Barack Obama will be inaugurated in front of hundreds of thousands of people on Jan. 21, but here's a little secret: That's just ceremonial. He will actually be sworn in 24 hours beforehand, in what is sure to be a much smaller ceremony.
That's because the Constitution's 20th Amendment specifies that a presidential term begins on Jan. 20 each year. Since that date falls on a Sunday, the big production was pushed back a day. Which means when Obama puts his hand on the Bible in front of a national TV audience and repeats after Chief Justice John Roberts, it will just be a rerun.
For an event that's essentially etched in stone every four years, the history behind the inauguration date is surprisingly fascinating. It's moved up more than three months since George Washington's first in April 1789, but despite mind-blowing advancements in technology, there's still nearly a three-month gap between election day and inauguration day. And experts say that gap isn't likely to shrink.
Our first presidential election began on Dec. 15, 1788, and voting didn’t end until Jan. 10. Though George Washington's victory was a forgone conclusion, it wouldn't be confirmed for weeks to come.
"The long struggle to ratify the Constitution delayed the selection of the Electoral College until January 1789 and the electors did not meet in their state capitals until March," said John Ferling, author of 'The Ascent of George Washington: The Hidden Political Genius of an American Icon.' "The Senate then had to count the ballots, and that was not done until early April."

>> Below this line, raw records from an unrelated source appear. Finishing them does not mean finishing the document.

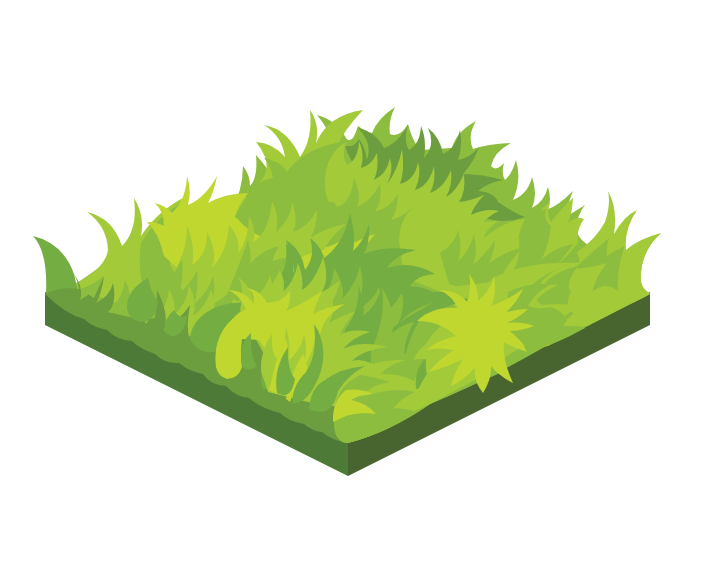
<!DOCTYPE html>
<html lang="en">
<head>
<meta charset="utf-8">
<title>Isometric grass tile</title>
<style>
:root{--paper:#fff;--lime:#c0d72f;--light:#a3cb39;--mid:#8dbd3f;--leaf:#74ad41;--deep:#6c9d3e;--side-left:#4e7a38;--side-right:#49652f}
html,body{margin:0;background:var(--paper);overflow:hidden}
svg{display:block;width:708px;height:571px}
.lime{fill:var(--lime)}.light{fill:var(--light)}.mid{fill:var(--mid)}.leaf{fill:var(--leaf)}.deep{fill:var(--deep)}
.side-left{fill:var(--side-left)}.side-right{fill:var(--side-right)}
</style>
</head>
<body>
<svg viewBox="0 0 708 571" role="img" aria-label="Isometric block of lush green grass">
<g id="block-sides">
<polygon class="side-left" points="45,292 348,440 348,476 45,325"/>
<polygon class="side-right" points="348,440 650,292 650,325 348,476"/>
</g>

<g id="back-grass">
<path class="mid" d="M230 215Q243 190 243 166Q250 175 250 186Q258 178 256 155Q268 168 272 178L335 150Q330 130 317 115Q336 120 346 138Q352 146 358 126Q366 132 372 133Q378 118 395 107Q388 121 390 134Q400 138 408 124Q412 140 420 150L452 148Q456 132 476 121Q467 136 473 149Q488 144 511 143Q494 152 491 166Q496 172 504 163Q501 174 505 180Q512 174 516 160Q522 180 513 200Q528 194 532 177Q538 194 532 208Q544 202 548 187Q552 200 548 209Q558 206 573 191Q567 205 567 216Q574 212 585 205Q575 218 577 232Q581 244 600 250L650 294L548 345Q480 384 430 404Q390 432 348 443L200 370L60 295L110 260L180 210Z"/>
<path class="light" d="M259 183Q270 172 265 157Q262 149 256 142Q273 143 285 157Q282 136 264 125Q288 129 300 157Q313 139 310 110Q320 124 316 143Q328 115 363 110Q344 130 336 148Q327 165 325 190Q290 210 259 183Z"/>
<path class="mid" d="M239 208Q252 180 273 178Q270 164 264 158Q282 162 287 172Q303 148 346 141Q332 152 326 170L334 204L290 225Z"/>
<path class="deep" d="M345 146Q354 148 359 139Q365 146 367 160Q373 143 358 128Q376 132 384 148Q397 144 408 125Q403 141 409 150Q420 144 421 126Q427 140 424 158Q436 145 428 128Q440 137 443 154Q456 148 460 130Q463 146 458 160Q470 158 479 147Q474 162 463 174Q482 174 503 180Q487 183 478 191Q494 192 498 202Q514 213 525 217Q508 223 494 220L454 212L405 195L372 182Q354 172 345 146Z"/>
<path class="light" d="M325 186Q324 155 346 142Q341 156 347 165Q358 160 359 141Q365 155 361 168Q371 166 377 153Q379 169 374 180Q387 174 390 158Q394 171 387 184Q398 170 402 149Q405 171 400 184Q415 180 418 162Q422 174 415 190Q429 186 434 166Q436 182 430 193Q444 188 451 170Q453 185 446 197Q456 192 464 174Q466 192 459 202Q470 201 484 195Q473 207 471 215Q486 208 499 211Q484 217 480 230L400 245L345 222Q326 207 325 186Z"/>
<path class="mid" d="M334 207Q350 207 354 178Q362 197 357 207Q372 200 380 184Q383 199 375 212Q390 208 398 194Q398 210 391 220Q402 217 412 208Q401 227 400 250L335 255Z"/>
<path class="light" d="M399 241Q400 217 414 207Q413 218 419 222Q428 214 429 196Q436 211 432 221Q444 216 449 204Q451 215 447 225Q460 221 471 208Q469 224 464 230Q481 220 498 221Q486 229 484 238Q506 220 525 219Q519 231 518 241Q530 220 550 201Q546 215 551 222Q560 210 573 198Q572 214 568 223Q576 216 584 219Q576 230 578 242Q561 268 526 283L460 300L404 277Z"/>
<path class="mid" d="M519 250Q518 218 546 209Q543 220 551 226Q549 246 541 260Q557 246 574 244Q558 262 550 278L495 290Q520 270 519 250ZM440 253Q455 244 458 230Q463 247 458 261Q469 252 474 234Q478 253 473 265Q487 253 495 240Q494 254 489 263Q506 251 524 247Q506 264 500 281L450 287Z"/>
</g>

<g id="left-grass">
<path class="light" d="M70 286Q105 270 108 250Q107 226 87 212Q113 218 122 246Q138 230 134 198Q145 215 141 236Q158 210 187 196Q180 215 160 239L245 195L270 230L238 330L150 315Z"/>
<path class="mid" d="M141 243Q157 216 189 198Q175 212 169 228L170 265Q180 280 190 310L150 305Q136 280 141 243Z"/>
<path class="lime" d="M164 256Q159 233 147 222Q157 222 164 226Q164 212 155 203Q166 206 172 213Q186 200 187 176Q192 190 188 205Q205 198 217 176Q214 192 208 203Q226 193 248 193Q237 205 235 219Q251 211 256 203Q259 222 252 230L280 225Q300 239 325 228Q314 240 313 248Q331 237 346 238Q337 248 333 257Q356 239 375 234Q362 249 355 264L270 290L185 275Z"/>
<path class="mid" d="M235 216Q242 203 249 194L334 202Q345 220 342 240Q330 248 319 248Q311 234 299 228Q288 237 272 240Q250 235 235 216Z"/>
<path class="light" d="M174 272Q188 248 187 225Q196 248 192 265Q208 254 207 232Q218 252 212 268Q227 252 229 225Q241 238 238 254Q249 238 249 216Q257 230 253 242Q269 233 272 201Q280 218 276 232Q291 219 292 202Q299 220 293 232Q307 228 317 210Q317 230 309 239Q326 227 346 224Q330 237 324 250Q305 253 288 265L260 312L200 330Z"/>
<path class="mid" d="M227 294Q239 266 248 240Q252 255 250 264Q262 250 279 246Q273 255 273 261Q282 256 294 259Q280 267 277 287L245 307ZM150 285Q156 265 155 247Q166 265 165 284Q176 272 182 259Q184 279 179 293Q190 285 197 271Q199 290 194 304Q209 291 213 276Q216 292 212 304Q226 298 235 285Q234 301 228 312L210 335L160 320Z"/>
<path class="light" d="M155 318Q168 306 169 289Q177 304 174 315Q187 304 189 285Q198 302 193 316Q207 306 211 289Q217 303 213 315Q226 304 240 300L247 330L205 350L160 330Z"/>
</g>

<g id="centre-grass">
<path class="leaf" d="M293 290Q297 267 286 240Q302 250 305 270Q316 256 310 238Q321 246 324 258Q344 244 350 213Q356 235 353 251Q363 243 369 224Q370 242 364 254Q384 245 416 250Q395 255 387 268Q411 260 435 274Q417 275 410 286Q424 287 433 292Q452 290 480 301Q452 301 440 310Q421 311 409 323L407 347L370 355L335 342Z"/>
<path class="leaf" d="M278 276Q288 270 286 243Q294 252 293 272Q299 277 302 263Q308 275 304 290L285 291Z"/>
<path class="mid" d="M321 302Q333 285 334 268Q344 282 343 298Q356 284 360 266Q366 287 358 309Q373 301 379 287Q386 308 375 325Q391 310 402 293Q406 309 397 326Q414 304 444 301Q423 314 419 332L395 385L345 365Z"/>
<path class="light" d="M262 306Q270 287 280 270Q286 282 283 292Q294 282 298 263Q304 278 302 290Q315 282 323 257Q330 278 322 292Q332 287 340 280Q337 296 329 306L300 328Z"/>
<path class="leaf" d="M345 330Q361 308 358 285Q366 304 363 316Q378 305 382 285Q391 312 383 337Q405 315 430 306Q412 327 406 353L363 374L341 354Z"/>
<path class="mid" d="M371 350Q386 320 382 288Q397 312 392 333Q403 324 414 322Q402 343 405 360Q422 341 441 337Q427 358 424 380L370 390Z"/>
</g>

<g id="right-grass">
<path class="light" d="M577 252Q596 239 605 222Q611 204 608 191Q618 209 614 234Q624 216 637 210Q624 229 626 250Q638 239 661 233Q639 253 641 282Q643 290 650 294L580 330L520 315L537 297Q536 272 580 262Z"/>
<path class="mid" d="M575 268Q592 252 609 238Q606 249 607 256Q616 250 625 246Q617 266 618 291Q605 281 592 292Q596 276 607 263Q584 270 575 268ZM537 301Q540 275 578 266Q564 284 571 292Q563 306 575 315L550 328Q553 313 537 301Z"/>
<path class="light" d="M492 279Q524 261 578 263Q546 270 529 288Q544 284 558 285Q538 294 532 307Q558 301 580 307Q562 314 560 326L585 328L548 346L500 355L480 315Z"/>
<path class="mid" d="M508 292Q532 281 550 285Q534 294 528 306Q540 310 550 307Q563 310 569 323Q583 330 590 324Q570 338 548 345L505 360Z"/>
<path class="light" d="M618 291Q617 260 661 233Q639 253 641 282Q643 290 650 294Q635 303 614 310Q601 320 580 326L563 326Q574 306 618 291Z"/>
</g>

<g id="front-left-edge">
<path class="leaf" d="M46 294Q48 252 33 236Q63 243 74 274L80 300Z"/>
<path class="deep" d="M45 294Q61 286 79 289Q78 281 74 274Q84 288 80 300Q93 294 104 276Q102 292 96 303Q110 296 113 283Q117 300 109 313Q128 302 138 293Q135 310 146 324Q158 310 157 290Q170 315 164 331Q181 318 190 305Q186 324 189 337Q208 319 222 307L250 330L330 390L348 443Q331 440 322 432Q312 431 304 424Q288 421 280 413Q260 408 249 398Q236 397 226 386Q210 385 203 374Q188 371 179 363Q165 364 155 354Q140 349 132 341Q116 340 107 330Q92 327 84 319Q65 314 45 294Z"/>
<path class="mid" d="M80 289Q93 285 104 276Q98 289 94 298ZM108 312Q123 298 125 280Q133 295 129 309Q145 298 148 281Q158 300 155 318L143 320Q124 316 108 312Z"/>
<path class="leaf" d="M127 309Q126 290 148 278Q151 292 158 302Q156 321 141 322Q129 320 127 309ZM165 331Q163 320 174 310Q180 320 187 315Q186 332 175 336Q167 337 165 331ZM190 339Q191 323 207 312Q224 300 254 303Q236 312 226 326Q219 342 217 351Q199 356 190 339Z"/>
</g>

<g id="front-tuft">
<path class="light" d="M240 310Q245 287 238 277Q250 285 253 299Q266 290 270 275Q275 292 270 304L300 291Q303 307 309 315Q325 309 332 296Q335 314 329 323Q347 313 355 312Q343 326 340 335Q352 328 370 332Q353 337 343 349Q361 340 388 347Q362 350 352 361Q367 356 386 374Q365 368 351 376Q343 392 325 395L270 365Z"/>
<path class="lime" d="M216 367Q211 329 246 309Q240 295 228 290Q244 290 254 304Q255 293 247 288Q260 290 267 303Q282 303 290 291Q291 303 286 311Q306 302 322 291Q315 306 313 314Q329 306 345 304Q325 316 322 328L308 371L274 362L259 340L242 339Q240 355 242 367Q239 378 227 379Q218 376 216 367Z"/>
<path class="leaf" d="M242 366Q238 344 251 333Q250 356 257 366Q248 373 242 366ZM262 388Q257 361 271 341Q268 369 272 387Q267 391 262 388Z"/>
<path class="light" d="M261 371Q260 350 272 334Q271 352 276 358Q286 344 286 327Q292 347 288 361Q302 349 304 334Q309 352 302 369Q317 350 315 325Q329 343 319 369Q334 358 350 356Q336 369 332 383Q352 369 373 364Q349 383 344 407L320 405L268 392Z"/>
<path class="lime" d="M269 390Q277 360 282 334Q292 347 286 363L277 394ZM286 399Q290 374 303 354Q310 368 306 380Q295 385 290 402Z"/>
<path class="leaf" d="M277 393Q273 369 288 347Q287 369 295 379Q292 396 283 395ZM293 404Q291 387 306 372Q318 354 314 324Q329 347 320 374Q311 397 300 402ZM309 410Q310 388 325 380Q341 368 365 366Q348 375 338 391Q333 413 319 412Z"/>
</g>

<g id="front-corner">
<path class="mid" d="M334 420Q333 391 355 378Q376 364 402 359Q393 367 389 376Q413 352 440 341L470 350L500 373L430 404Q390 432 348 443Q333 442 334 420Z"/>
<path class="light" d="M353 374Q374 359 405 360Q388 365 381 374Q399 373 414 381Q426 355 440 340L475 342L490 372L430 404Q409 415 389 417Q395 401 415 392Q395 386 360 397Q372 384 390 382Q372 376 353 374Z"/>
<path class="leaf" d="M416 389Q414 369 426 358Q425 375 429 377Q426 388 416 389Z"/>
<path class="lime" d="M333 422Q332 401 346 390Q361 388 373 394Q360 394 351 400Q367 403 376 414Q354 411 333 422Z"/>
<path class="mid" d="M334 423Q350 410 376 415Q389 404 414 411Q390 432 348 443Q336 444 334 423Z"/>
</g>

<g id="right-tuft">
<path class="light" d="M425 345Q438 324 458 315L447 284Q463 286 470 301L495 276L504 325L525 345L480 373L447 375Q436 385 418 390Q425 374 437 362Q427 357 413 360Q418 350 425 345Z"/>
<path class="leaf" d="M413 319Q431 292 480 300Q448 302 440 312Q427 311 413 319Z"/>
<path class="lime" d="M417 321Q433 306 458 308Q452 296 440 290Q459 291 467 302Q472 289 469 274Q479 287 478 301Q490 291 494 277Q497 293 491 306Q506 301 523 289Q516 304 505 313Q515 309 528 309Q517 319 507 323Q522 321 534 326Q521 331 509 331Q521 339 527 352Q512 347 504 342Q502 359 513 383Q499 376 491 366Q492 379 483 393Q473 381 475 367Q465 380 451 386Q455 371 463 359Q447 367 429 372Q438 360 454 350Q439 347 426 350Q438 340 456 336Q440 321 417 321Z"/>
</g>
</svg>
</body>
</html>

Washington got word of his election on April 14, and arrived in New York on April 23. A week later, on April 30, he was inaugurated.
Even though Washington wasn't inaugurated until April, his first term technically ended four years after the Constitution was ratified. So for Washington's second term -- and every inauguration for the next 144 years -- Inauguration Day was held on March 4, the anniversary of the Constitution's ratification (or March 5, if the 4th fell on a Sunday).
Though this shaved 47 days off the interregnum (the period between the election and the inauguration), the nation would still find itself saddled with a lame duck president for months on end.
When Abraham Lincoln was elected president on Nov. 6, 1860, the nation was teetering on the brink of war, and it would be four months before he could take the reins. During that time, seven states seceded, formed the Confederate States of America, and, two weeks before Lincoln's inauguration, selected Jefferson Davis as their own president.
It would take another nation-defining crisis before anyone would do anything to address the issue. In 1932, with the Great Depression crushing the economy, Sen. George Norris, an independent from Nebraska, proposed what became known as the "Lame Duck" amendment, seeking to move up inauguration day to Jan. 20.
The 20th Amendment was ratified in 1933 -- but too late to move up Franklin Delano Roosevelt's inauguration. So with about a quarter of the nation out of work, America had to spend four more months under the leadership of Herbert Hoover, who had failed to garner even 40 percent of the popular vote.
Hoover made several attempts to get FDR on board with his efforts to right the economy, but Roosevelt was too smart for that, says Bob Clark, Supervisory Archivist at the Franklin Delano Roosevelt Presidential Library.
"He was very coy during that interregnum, where Hoover was trying to get him to sign on and start wielding authority before he had authority," Clark said. "And FDR, politically, did not want to be boxed in by being seen to endorse the policies… to avoid the perception that (he) was in any way responsible for what was going on."
Eighty years later, with the advent of the Internet and private jets, the outcome of a presidential election is usually known hours after polls close, and the president-elect can get to D.C. by noon the following day. But presidential inaugurations are still held on Jan. 20 -- exposing America to nearly three months of lame duck presidency.
Bruce Ackerman, Sterling Professor of Law and Political Science at Yale University, says this is due to vagaries of the Electoral College, a system he described as "ridiculous" and "antiquated."
Ackerman, who worked for Al Gore during the disputed 2000 election, says the Electoral College requires time to mitigate disputes in close elections.
"You need time to resolve this," Ackerman said. "The statute at the present time requires, if the states want to have the returns unchallenged at subsequent proceedings, they have to hand them in by the middle of December."
Ackerman said we should look to the rest of the world to find a system of Democratic elections that is fast and efficient.
"See how the French do it," he said. "If you look at any modern democracy other than ours, just copy their system. It has all the features you're describing."
In France, from election day to inauguration takes about 24 days, and that's despite often having a second round of voting in between.
Think how nice it'd be to hold the Inaugural parade on Nov. 30, when the average temperature in DC is a balmy 52. But be prepared to actually watch that parade in chilly January weather.